That doesn’t make expert users. Experts are learners—and businesses aren’t allowing customers to learn.

And that’s why MindTouch exists: to make it easy for businesses to create expert users. We want businesses to have customers skyrocket to the “Kicking Ass Threshold.” If they’re not kicking ass, they’re not satisfied; they’re not going to be loyal; they’re not going to be brand advocates.

How do we do this?

MindTouch is software for knowledge-driven customer success.  We define customer success as customers becoming kick ass experts. Our innovative web-native knowledge management solution allows organizations to create highly structured content for customers. Knowledge is optimized for SEO, meaning it is easy for customers to find. Knowledge is structured, topically, contextually, like a story—how humans think.

By making it easy for customers to self-service online, you’re dramatically increasing the likelihood of customer success.  There are few things more frustrating than having to call customer support. Frustration is the stumbling block on the road to expertise.

Drop-out, suck, mediocre: none of these are words businesses want associated with their customers. When customers can learn on their own time through self-service, the chances of getting over the “Kick Ass Threshold” skyrocket. With the right content at the right time, customer success is possible.

In the long run, it’s the expert users who help businesses keep and generate more revenue.

Can your business afford to have its customers stuck at the “Suck Threshold?”

customer success desert

Customer success takes dedication from an entire organization.

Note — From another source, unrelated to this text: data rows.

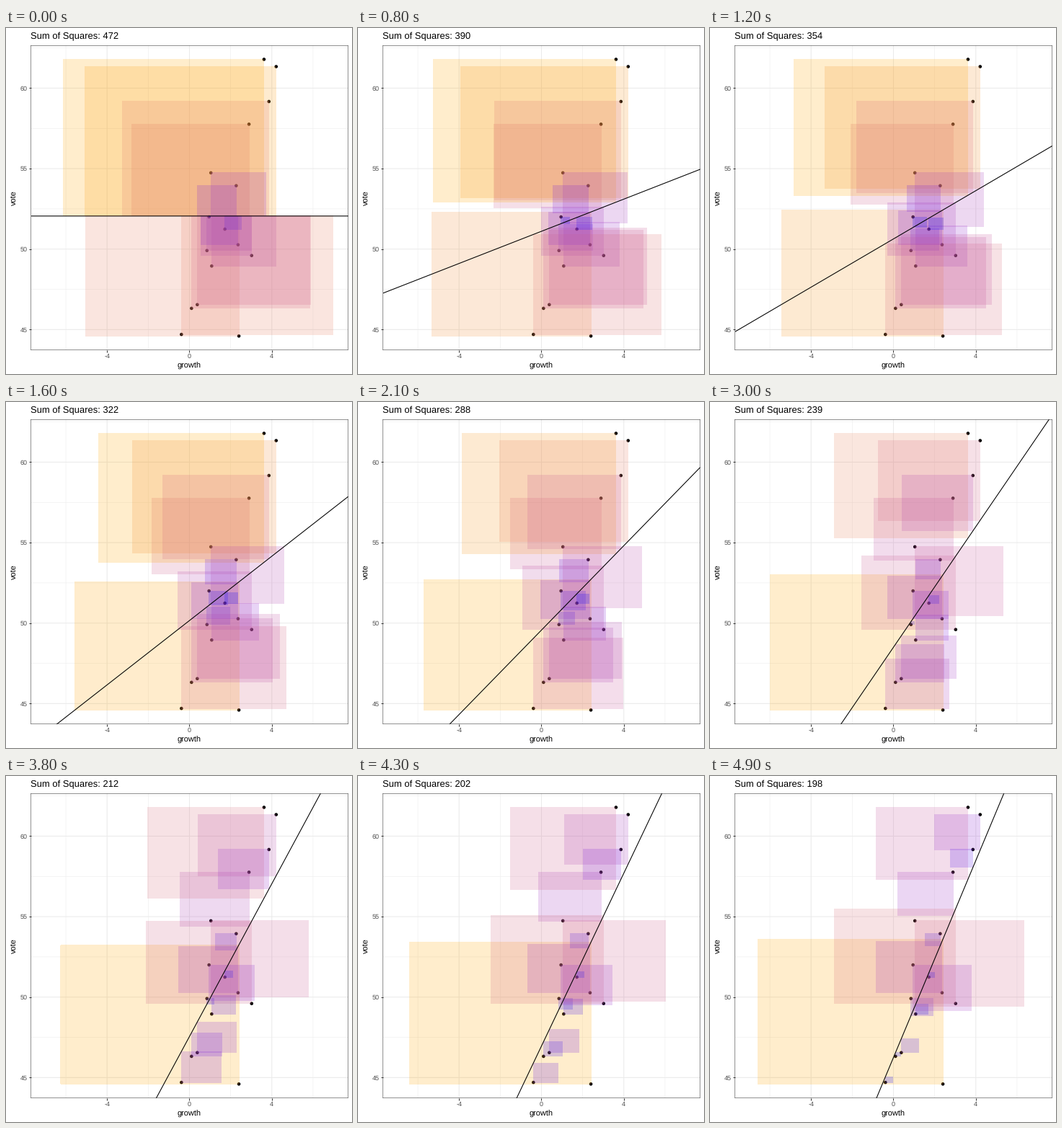
Recreate the animation shown at these times as a matplotlib script. Size 480 px wide and 480 px high, loop 5000 ms.

```python
import numpy as np
import matplotlib.pyplot as plt
from matplotlib.animation import FuncAnimation
from matplotlib.collections import EllipseCollection
from matplotlib.colors import LinearSegmentedColormap
from matplotlib.patches import Rectangle

SIZE, DPI = 480, 72          # at 72 dpi one point is one pixel
FRAMES, INTERVAL = 50, 100
LEFT, RIGHT, TOP, BOTTOM = 34.5, 474.5, 24.3, 446.5
THIN = 1.07
X_LIMIT = 7                  # the widest square reaches about this far

plt.rcParams.update({"font.family": "Liberation Sans", "text.hinting": "none",
                     "path.snap": False, "axes.unicode_minus": False})

# the observations: growth, vote
points = np.array([
    (2.40, 44.60), (2.89, 57.76), (0.85, 49.91), (4.21, 61.34),
    (3.02, 49.60), (3.62, 61.79), (1.08, 48.95), (-0.39, 44.70),
    (3.86, 59.17), (2.27, 53.94), (0.38, 46.55), (1.04, 54.74),
    (2.36, 50.27), (1.72, 51.24), (0.10, 46.32), (0.95, 52.00)])
growth, vote = points.T
mean_growth, mean_vote = points.mean(axis=0)
best_slope = np.polyfit(growth, vote, 1)[0]
# squares open towards the middle of the data
direction = np.where(growth > mean_growth, -1, 1)

# blue to orange, with the hues a perceptual blend passes through
shades = LinearSegmentedColormap.from_list("shades", [
    (0, "blue"), (1 / 8, "#6f1ae5"), (1 / 4, "#9730cd"),
    (1 / 2, "#c8599b"), (3 / 4, "#e77f65"), (1, "orange")])


def expand(low, high, share=0.05):
    margin = share * (high - low)
    return np.array([low - margin, high + margin])


def label(x, y, text, size, **kwargs):
    return fig.text(x / SIZE, 1 - y / SIZE, text, fontsize=size,
                    va="baseline", **kwargs)


def grid(draw_line, ticks):
    step = ticks[1] - ticks[0]
    for tick in ticks:
        draw_line(tick, color="#ebebeb", lw=THIN, zorder=0)
    for half in np.append(ticks, ticks[-1] + step) - step / 2:
        draw_line(half, color="#ebebeb", lw=THIN / 2, zorder=0)


fig = plt.figure(figsize=(SIZE / DPI, SIZE / DPI), dpi=DPI, facecolor="white")
ax = fig.add_axes([LEFT / SIZE, 1 - BOTTOM / SIZE,
                   (RIGHT - LEFT) / SIZE, (BOTTOM - TOP) / SIZE])
x_range = expand(-X_LIMIT, X_LIMIT)
x_ticks, y_ticks = np.arange(-4, 5, 4), np.arange(45, 61, 5)
ax.set(xlim=x_range, ylim=expand(vote.min(), vote.max()),
       xticks=x_ticks, yticks=y_ticks)
ax.tick_params(length=2.74, width=THIN, color="#333333", pad=2.4,
               labelsize=9, labelcolor="#4d4d4d")
ax.spines[:].set(linewidth=THIN / 2, color="#333333")
grid(ax.axvline, x_ticks)
grid(ax.axhline, y_ticks)

label((LEFT + RIGHT) / 2, 472, "growth", 11, ha="center")
label(13.5, (TOP + BOTTOM) / 2, "vote", 11, ha="center",
      rotation=90, rotation_mode="anchor")
title = label(LEFT - 0.5, 15, "", 13, ha="left")

dot_size = np.full(len(points), 4.6)
ax.add_collection(EllipseCollection(
    dot_size, dot_size, 0 * dot_size, units="points", offsets=points,
    offset_transform=ax.transData, facecolor="black", lw=0, zorder=1),
    autolim=False)
squares = [ax.add_patch(Rectangle((0, 0), 0, 0, lw=0, alpha=0.2, zorder=2,
                                  antialiased=False))
           for _ in points]
fit_line, = ax.plot([], [], color="black", lw=THIN, zorder=2.4)


def update(frame):
    slope = best_slope * frame / (FRAMES - 1)
    intercept = mean_vote - slope * mean_growth
    fitted = intercept + slope * growth
    residual = vote - fitted
    error = np.abs(residual)
    colors = shades((error - error.min()) / np.ptp(error))
    for i, square in enumerate(squares):
        square.set_bounds(growth[i], fitted[i],
                          direction[i] * error[i], residual[i])
        square.set_facecolor(colors[i, :3])
    fit_line.set_data(x_range, intercept + slope * x_range)
    title.set_text(f"Sum of Squares: {np.sum(residual ** 2):.0f}")
    return [*squares, fit_line, title]


anim = FuncAnimation(fig, update, frames=FRAMES, interval=INTERVAL,
                     repeat=True, repeat_delay=0, blit=False)
plt.show()
```
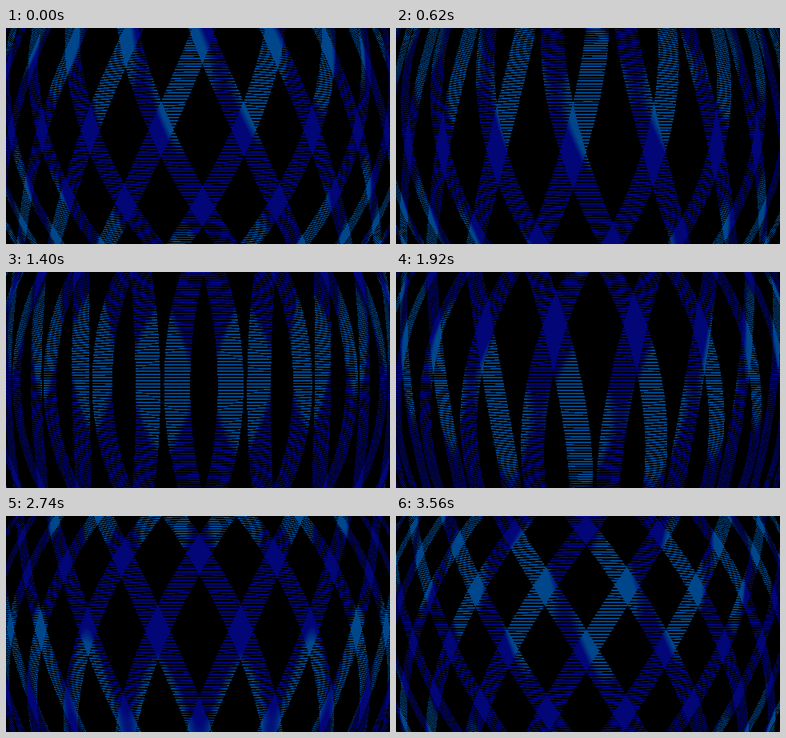
Animation, 480 px wide and 270 px high, one loop 3580 ms. Source, as an HTML page with a canvas:

```html
<!DOCTYPE html>
<html>
<head>
<meta charset="utf-8">
<style>
html, body { margin: 0; width: 100%; height: 100%; overflow: hidden; background: #000; }
canvas { display: block; width: 480px; height: 270px; }
</style>
</head>
<body>
<canvas width="480" height="270"></canvas>
<script>
const W = 480, H = 270, LOOP = 3580, STEP = 20;
const LENS = 232.7, BEND = 0.455;
const SWING = 5.64, TWIST = 0.235, HALF_WIDTH = 0.157, LINE = 0.0378;
const BAND = 280;
const DARK = [2, 6, 118], LIGHT = [0, 70, 138];

const ctx = document.querySelector('canvas').getContext('2d');
const image = ctx.createImageData(W, H);
const pixels = new Uint32Array(image.data.buffer);
const flatX = new Float32Array(W * H), flatY = new Float32Array(W * H);

// Undo the fisheye once: every pixel gets its place on the flat weave.
for (let i = 0; i < W * H; i++) {
  const dx = i % W + 0.5 - W / 2, dy = Math.floor(i / W) + 0.5 - H / 2;
  const r = Math.hypot(dx, dy);
  const scale = Math.tan(r / LENS) / BEND / r;
  flatX[i] = dx * scale;
  flatY[i] = dy * scale;
}

// Shades from dark to light blue, packed as ABGR
const shades = Array.from({ length: 17 }, (_, i) => {
  const [r, g, b] = DARK.map((c, k) => Math.round(c + (LIGHT[k] - c) * i / 16));
  return (255 << 24 | b << 16 | g << 8 | r) >>> 0;
});
const BLACK = 0xff000000;

const wrap = v => v - Math.round(v);
const clamp = v => Math.max(0, Math.min(1, v));

// Light falls in columns that drift slower than the weave and in bands that sink.
function lightAt(i, column, band) {
  const side = (i % W - W / 2) / 190;
  const y = Math.floor(i / W) + 70 * side * side;
  return Math.cos(2 * Math.PI * (flatX[i] - column))
    + 1.25 * Math.cos(2 * Math.PI * (y - band) / BAND) - 0.4;
}

function draw(t) {
  const angle = 2 * Math.PI * t / (3 * LOOP) - 0.8;
  const drift = 0.555 + 0.00283 * t + 2.75e-8 * t * t;
  const column = -0.2 + 0.00045 * t + 6.5e-8 * t * t;
  const band = 60 + 0.033 * t + 1.7e-5 * t * t;
  for (let i = 0; i < W * H; i++) {
    const x = flatX[i] - drift, v = flatY[i];
    const gap = SWING * Math.cos(angle - TWIST * v);
    const onA = Math.abs(wrap(x - gap / 2)) < HALF_WIDTH;
    const onB = Math.abs(wrap(x + gap / 2)) < HALF_WIDTH;
    const inLine = v / LINE - Math.floor(v / LINE) < 0.5;
    const lit = onA && onB || (onA || onB) && inLine;
    pixels[i] = lit
      ? shades[Math.round(16 * clamp(lightAt(i, column, band) / 0.5 + 0.5))]
      : BLACK;
  }
  ctx.putImageData(image, 0, 0);
}

let shown = -1;
function tick() {
  const t = Math.floor(performance.now() % LOOP / STEP) * STEP;
  if (t !== shown) draw(shown = t);
  requestAnimationFrame(tick);
}
tick();
</script>
</body>
</html>
```
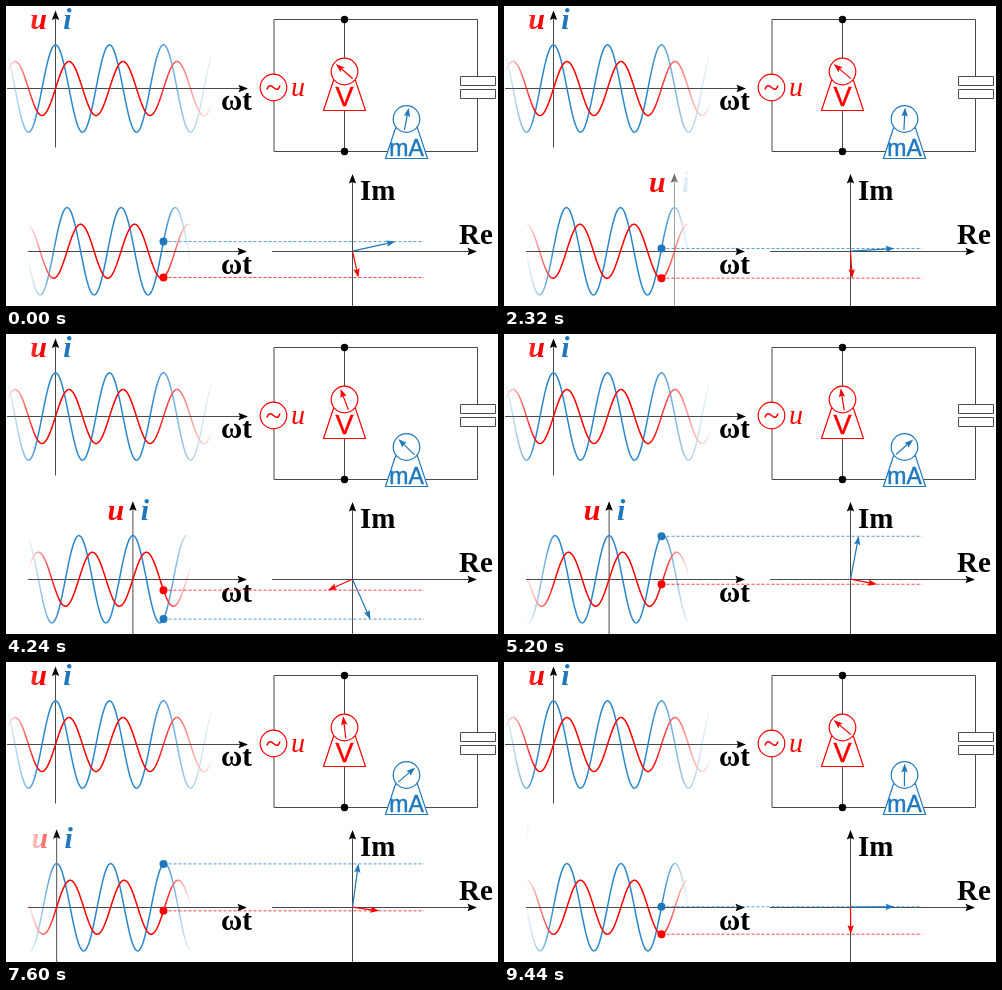
Animation of 492 by 300 pixels, one loop 9.52 s. Source, as an HTML page:

```html
<!DOCTYPE html>
<html lang="en">
<head>
<meta charset="utf-8">
<title>Capacitor in an AC circuit</title>
<style>
  html, body { margin: 0; width: 100%; height: 100%; overflow: hidden; background: #fff; }
  svg { display: block; width: 492px; height: 300px; }
  .line { fill: none; stroke: #4a4a4a; stroke-width: 1; }
  .box { fill: #fff; stroke: currentColor; stroke-width: 1.2; }
  .plate { fill: #fff; stroke: #4a4a4a; }
  .wave { fill: none; stroke: currentColor; stroke-width: 1.5; }
  .wave.i { color: #2a86cc; }
  .needle { stroke: currentColor; stroke-width: 1.2; fill: currentColor; }
  .needle use { stroke: none; }
  .dash { stroke: currentColor; stroke-width: 1; stroke-dasharray: 3 2; opacity: .75; }
  .u { color: #f00; }
  .i { color: #1f78be; }
  text { fill: currentColor; font: bold 29px "Liberation Serif", serif; }
  .var { font-style: italic; font-size: 30px; text-anchor: middle; }
  .unit { font: 23px "Liberation Sans", sans-serif; text-anchor: middle; stroke: currentColor; stroke-width: .5; }
</style>
</head>
<body>
<svg viewBox="0 0 492 300">
  <defs>
    <path id="head" d="M0 0l-9.500 3.700 1.500-3.700-1.500-3.700z"/>
    <path id="tip" d="M0 0l-9 3.200 1.500-3.200-1.500-3.200z"/>

    <g id="plot">
      <path class="line" d="M0 59V-70"/>
      <use href="#head" transform="translate(0 -78) rotate(-90)"/>
      <path id="waveI" class="wave i"/>
      <path id="waveU" class="wave u"/>
      <text class="var u" x="-17" y="-59.500">u</text>
      <text class="var i" x="12" y="-59.500">i</text>
    </g>

    <linearGradient id="fadeTop" gradientUnits="userSpaceOnUse" x1="2" x2="205">
      <stop offset="0" stop-color="#fff" stop-opacity=".08"/>
      <stop offset=".15" stop-color="#fff"/>
      <stop offset=".7" stop-color="#fff"/>
      <stop offset="1" stop-color="#fff" stop-opacity=".08"/>
    </linearGradient>
    <linearGradient id="fadeBottom" gradientUnits="userSpaceOnUse" x1="23" x2="184">
      <stop offset="0" stop-color="#fff" stop-opacity=".08"/>
      <stop offset=".18" stop-color="#fff"/>
      <stop offset=".83" stop-color="#fff"/>
      <stop offset="1" stop-color="#fff" stop-opacity=".08"/>
    </linearGradient>
    <mask id="maskTop" maskUnits="userSpaceOnUse" x="2" y="0" width="203" height="160">
      <rect x="2" width="203" height="160" fill="url(#fadeTop)"/>
    </mask>
    <mask id="maskBottom" maskUnits="userSpaceOnUse" x="23" y="160" width="161" height="140">
      <rect x="23" y="160" width="161" height="140" fill="url(#fadeBottom)"/>
    </mask>
  </defs>

  <!-- time plots -->
  <path class="line" d="M1 82.500H236M22 245.500H233"/>
  <use href="#head" x="242" y="82.500"/>
  <use href="#head" x="241" y="245.500"/>
  <g mask="url(#maskTop)"><use href="#plot" x="49.500" y="82.500"/></g>
  <g mask="url(#maskBottom)"><use id="scroll" href="#plot" y="245.200"/></g>
  <text x="215" y="104">ωt</text>
  <text x="215" y="268">ωt</text>

  <!-- circuit -->
  <path class="line" d="M268 13.500H471.500V145.500H268ZM338.500 13V145"/>
  <circle cx="338.500" cy="13.500" r="3.700"/>
  <circle cx="338.500" cy="145.500" r="3.700"/>
  <rect x="465" y="80" width="14" height="3" fill="#fff"/>
  <path class="plate" d="M454.500 70.500h35v9h-35zM454.500 83.500h35v9h-35z"/>
  <g class="u">
    <circle class="box" cx="267.500" cy="81.500" r="13.300"/>
    <path class="wave" d="M261 83.500c1.500-5 4-4.500 6.500-2s5 3 6.500-2"/>
    <text x="285" y="90" style="font-weight:normal;font-style:italic;font-size:28px">u</text>
  </g>
  <g class="u" transform="translate(338.500 65.500)">
    <path class="box" d="M-11 9L-21 39H21L11 9z"/>
    <circle class="box" r="13.300"/>
    <text class="unit" y="34" style="font-size:27px">V</text>
    <g id="meterU" class="needle"><path d="M0 11V-6"/><use href="#tip" transform="translate(0 -11.500) rotate(-90)"/></g>
  </g>
  <g class="i" transform="translate(400.500 113)">
    <path class="box" d="M-11 9L-21 39.500H21L11 9z"/>
    <circle class="box" r="13.300"/>
    <text class="unit" y="36.500">mA</text>
    <g id="meterI" class="needle"><path d="M0 11V-6"/><use href="#tip" transform="translate(0 -11.500) rotate(-90)"/></g>
  </g>

  <!-- phasor diagram -->
  <path class="line" d="M266 245.500H463M346.500 300V176"/>
  <use href="#head" x="471" y="245.500"/>
  <use href="#head" transform="translate(346.500 168) rotate(-90)"/>
  <text x="354" y="194">Im</text>
  <text x="453" y="238">Re</text>
  <g class="i">
    <path id="levelI" class="dash" d="M157.500 0H418"/>
    <g id="phasorI" class="needle"><path d="M0 0H38"/><use href="#tip" x="44"/></g>
    <circle id="dotI" cx="157.500" r="4" fill="currentColor"/>
  </g>
  <g class="u">
    <path id="levelU" class="dash" d="M157.500 0H418"/>
    <g id="phasorU" class="needle"><path d="M0 0H21"/><use href="#tip" x="27"/></g>
    <circle id="dotU" cx="157.500" r="4" fill="currentColor"/>
  </g>
</svg>
<script>
  const LOOP = 9520, STEP = 80, CYCLES = 4;
  const WAVELENGTH = 54, START_X = 223.1, DOT_X = 157.5, AXIS_Y = 245.2, ORIGIN_X = 346.5;
  const SWING = 50;
  const signals = [
    { name: 'I', amp: 43.7, lead: 90 },
    { name: 'U', amp: 27, lead: 0 }
  ];
  const byId = id => document.getElementById(id);
  const move = (id, value) => byId(id).setAttribute('transform', value);
  const sinDeg = a => Math.sin(a * Math.PI / 180);
  const phaseAt = x => x / WAVELENGTH * 360;

  for (const { name, amp, lead } of signals) {
    let d = '';
    for (let x = -204; x <= 180; x++) {
      d += `${d ? 'L' : 'M'}${x} ${(-amp * sinDeg(phaseAt(x) + lead)).toFixed(2)}`;
    }
    byId('wave' + name).setAttribute('d', d);
  }

  function draw(time) {
    const elapsed = Math.floor(time % LOOP / STEP) * STEP;
    const axisX = START_X - CYCLES * WAVELENGTH * elapsed / LOOP;
    byId('scroll').setAttribute('x', axisX);
    for (const { name, amp, lead } of signals) {
      const angle = phaseAt(DOT_X - axisX) + lead;
      const value = sinDeg(angle);
      const y = AXIS_Y - amp * value;
      move('level' + name, `translate(0 ${y})`);
      move('dot' + name, `translate(0 ${y})`);
      move('phasor' + name, `translate(${ORIGIN_X} ${AXIS_Y}) rotate(${-angle})`);
      move('meter' + name, `rotate(${SWING * value})`);
    }
  }

  const start = performance.now();
  function tick() {
    draw(performance.now() - start);
    requestAnimationFrame(tick);
  }
  tick();
</script>
</body>
</html>
```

But when it comes to best practices for customer success through online interactions, it seems all the workflows and optimizations of the modern workplace fall away.

Even after decades in existence, the Internet still represents the Wild West of the digital frontier—a vast, often lawless expanse of unruly terrain populated with heroes and villains, townsfolk and outlaws.

Businesses who set up shop in this turbulent space try to corral the rampant spread of information (and misinformation). To combat this, companies build slick websites filled with marketing, product, and support information.

There are a variety of ways that companies provide support online to customers.

Some provide forums where questions can be posted and answered by users and employees.  This can be difficult to manage, and disastrous if customers aren’t able to find the proper help they need to succeed.

Others repurpose their user manual by posting it online as a searchable (if you’re lucky) PDF. These are difficult because they are probably not SEO optimized. They’re also difficult to consume—who wants to slog through 400 pages to find the answer?

Others have online knowledge bases.

A typical knowledge base functions as a repository for all the information a company has about its products. Though the knowledge is corralled, it is rarely organized.

One way to think of the article structure is in terms of flashcards. In a typical knowledge base, there is a question or a topic on one side of the card. On the other side, is the answer or help content. While this might have been a helpful way to cram before a test in high school, having thousands of articles becomes a difficult, time-consuming task to organize.

These articles exist alone, in a vacuum. They are not connected by a story. Knowing how one article relates to another changes the equation from customers getting one question, one answer (the dreaded break/fix cycle) to customers learning in-context.

The ability to self-service online while learning in-context is key to customer success

Too often, customers in the Wild West of the Web have to journey from town-to-third-party-town to find the information about a product or an answer to a customer support question.

We know that  shows that 91% of customers would prefer to use online self-service if it were available and tailored to their needs (via Zendesk).

So it’s time for businesses to become the sheriff of their share of the Wild West. By bringing order to the online help content available to consumers through SEO optimization and by creating highly organized, content-rich articles, companies can pave the way to customer success.

 

Featured Image via Alan Levine